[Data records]
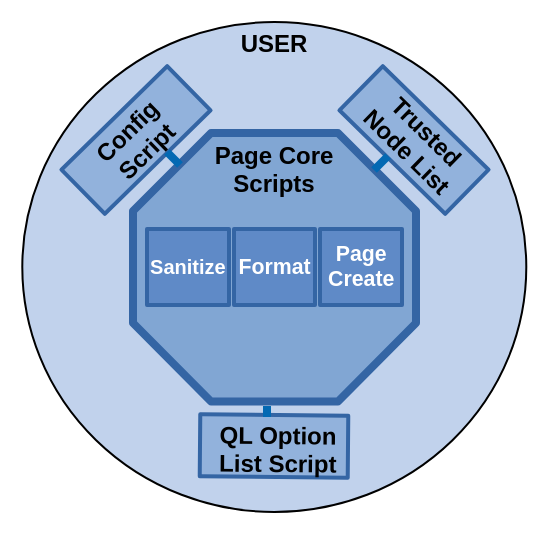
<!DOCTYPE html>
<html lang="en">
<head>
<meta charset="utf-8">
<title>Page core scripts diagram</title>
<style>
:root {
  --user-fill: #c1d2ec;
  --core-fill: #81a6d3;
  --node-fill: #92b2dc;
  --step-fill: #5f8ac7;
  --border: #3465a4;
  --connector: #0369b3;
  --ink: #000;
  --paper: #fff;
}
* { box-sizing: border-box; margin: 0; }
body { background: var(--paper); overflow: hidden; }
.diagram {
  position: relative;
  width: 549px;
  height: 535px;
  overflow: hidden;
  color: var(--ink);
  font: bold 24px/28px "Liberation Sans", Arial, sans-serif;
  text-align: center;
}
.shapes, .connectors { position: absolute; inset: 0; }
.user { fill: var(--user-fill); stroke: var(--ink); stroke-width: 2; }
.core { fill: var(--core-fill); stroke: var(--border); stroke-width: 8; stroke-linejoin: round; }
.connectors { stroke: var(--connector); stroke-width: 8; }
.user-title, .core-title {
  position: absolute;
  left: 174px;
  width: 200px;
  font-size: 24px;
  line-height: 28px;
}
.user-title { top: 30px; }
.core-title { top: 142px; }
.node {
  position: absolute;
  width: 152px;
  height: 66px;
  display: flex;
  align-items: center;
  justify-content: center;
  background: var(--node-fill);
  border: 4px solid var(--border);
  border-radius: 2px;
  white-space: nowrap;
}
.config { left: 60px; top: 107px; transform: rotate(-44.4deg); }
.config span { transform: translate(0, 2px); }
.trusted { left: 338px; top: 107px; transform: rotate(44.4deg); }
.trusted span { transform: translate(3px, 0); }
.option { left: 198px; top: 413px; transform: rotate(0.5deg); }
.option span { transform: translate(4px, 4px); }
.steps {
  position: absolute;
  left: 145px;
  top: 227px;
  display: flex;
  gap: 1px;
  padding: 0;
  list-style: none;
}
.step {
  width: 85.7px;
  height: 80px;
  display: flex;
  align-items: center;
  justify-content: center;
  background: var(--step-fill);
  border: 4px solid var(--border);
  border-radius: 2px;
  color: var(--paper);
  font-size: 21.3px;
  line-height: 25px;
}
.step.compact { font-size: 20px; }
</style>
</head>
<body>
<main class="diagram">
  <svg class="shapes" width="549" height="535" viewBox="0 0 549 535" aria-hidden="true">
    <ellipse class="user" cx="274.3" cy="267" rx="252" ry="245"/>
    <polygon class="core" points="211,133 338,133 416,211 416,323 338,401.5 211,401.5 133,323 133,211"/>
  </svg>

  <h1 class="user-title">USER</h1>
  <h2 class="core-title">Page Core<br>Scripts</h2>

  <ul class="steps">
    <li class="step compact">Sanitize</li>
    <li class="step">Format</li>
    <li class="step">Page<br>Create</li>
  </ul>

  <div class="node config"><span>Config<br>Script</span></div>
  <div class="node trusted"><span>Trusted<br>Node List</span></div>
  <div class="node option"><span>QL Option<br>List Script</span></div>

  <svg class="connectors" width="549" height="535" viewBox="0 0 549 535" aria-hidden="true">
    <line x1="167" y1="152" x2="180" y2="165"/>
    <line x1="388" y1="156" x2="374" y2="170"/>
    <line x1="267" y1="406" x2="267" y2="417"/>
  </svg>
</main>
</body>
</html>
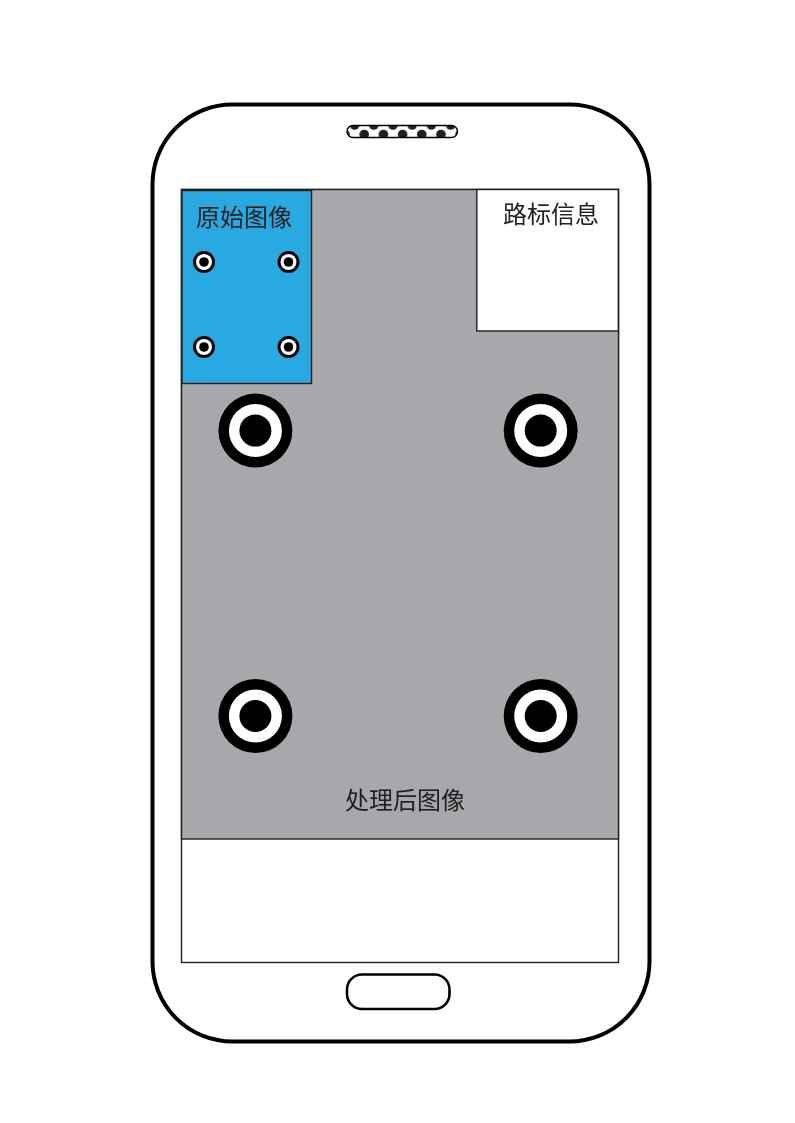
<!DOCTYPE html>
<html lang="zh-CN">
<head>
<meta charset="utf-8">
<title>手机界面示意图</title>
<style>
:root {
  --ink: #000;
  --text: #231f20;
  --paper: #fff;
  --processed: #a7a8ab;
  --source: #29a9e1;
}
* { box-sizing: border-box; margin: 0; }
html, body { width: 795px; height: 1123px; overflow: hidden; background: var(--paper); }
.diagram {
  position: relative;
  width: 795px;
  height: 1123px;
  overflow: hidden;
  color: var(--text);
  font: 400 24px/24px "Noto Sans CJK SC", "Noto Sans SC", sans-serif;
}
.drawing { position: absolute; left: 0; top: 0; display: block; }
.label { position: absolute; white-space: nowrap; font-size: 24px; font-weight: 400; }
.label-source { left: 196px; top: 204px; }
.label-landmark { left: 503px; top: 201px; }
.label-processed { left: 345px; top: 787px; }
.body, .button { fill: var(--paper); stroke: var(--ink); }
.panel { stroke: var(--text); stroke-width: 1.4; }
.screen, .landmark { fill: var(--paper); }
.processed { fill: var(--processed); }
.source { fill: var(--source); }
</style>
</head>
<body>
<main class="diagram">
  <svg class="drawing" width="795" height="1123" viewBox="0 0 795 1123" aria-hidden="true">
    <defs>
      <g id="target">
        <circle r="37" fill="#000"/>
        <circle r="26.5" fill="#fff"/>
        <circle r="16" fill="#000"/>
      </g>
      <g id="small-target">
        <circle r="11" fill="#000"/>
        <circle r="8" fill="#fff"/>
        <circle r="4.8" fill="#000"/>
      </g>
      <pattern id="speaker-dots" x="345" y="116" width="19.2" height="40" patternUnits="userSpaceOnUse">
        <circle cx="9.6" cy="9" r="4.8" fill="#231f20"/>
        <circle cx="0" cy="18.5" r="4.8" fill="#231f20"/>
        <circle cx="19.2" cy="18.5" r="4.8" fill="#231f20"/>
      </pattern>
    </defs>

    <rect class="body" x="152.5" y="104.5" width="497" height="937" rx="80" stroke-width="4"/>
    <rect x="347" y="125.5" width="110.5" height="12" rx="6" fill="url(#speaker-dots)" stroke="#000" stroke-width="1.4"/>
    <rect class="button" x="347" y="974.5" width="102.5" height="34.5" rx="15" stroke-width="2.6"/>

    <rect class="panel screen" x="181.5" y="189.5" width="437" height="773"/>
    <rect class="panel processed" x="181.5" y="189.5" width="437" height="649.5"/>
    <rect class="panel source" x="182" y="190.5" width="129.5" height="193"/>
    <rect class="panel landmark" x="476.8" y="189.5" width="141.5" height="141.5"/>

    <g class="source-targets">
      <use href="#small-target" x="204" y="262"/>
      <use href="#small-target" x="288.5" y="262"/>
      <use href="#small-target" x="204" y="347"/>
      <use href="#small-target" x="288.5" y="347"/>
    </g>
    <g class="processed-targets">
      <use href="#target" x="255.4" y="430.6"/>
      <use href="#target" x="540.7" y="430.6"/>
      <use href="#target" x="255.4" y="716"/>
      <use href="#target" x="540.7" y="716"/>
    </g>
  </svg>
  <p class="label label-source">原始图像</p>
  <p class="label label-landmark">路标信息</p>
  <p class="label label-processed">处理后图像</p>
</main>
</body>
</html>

» **PROBLEM**:
What is needed is each line from the records with the word "circle" in it.

» **ANSWER SECTION**:
        <circle r="37" fill="#000"/>
        <circle r="26.5" fill="#fff"/>
        <circle r="16" fill="#000"/>
        <circle r="11" fill="#000"/>
        <circle r="8" fill="#fff"/>
        <circle r="4.8" fill="#000"/>
        <circle cx="9.6" cy="9" r="4.8" fill="#231f20"/>
        <circle cx="0" cy="18.5" r="4.8" fill="#231f20"/>
        <circle cx="19.2" cy="18.5" r="4.8" fill="#231f20"/>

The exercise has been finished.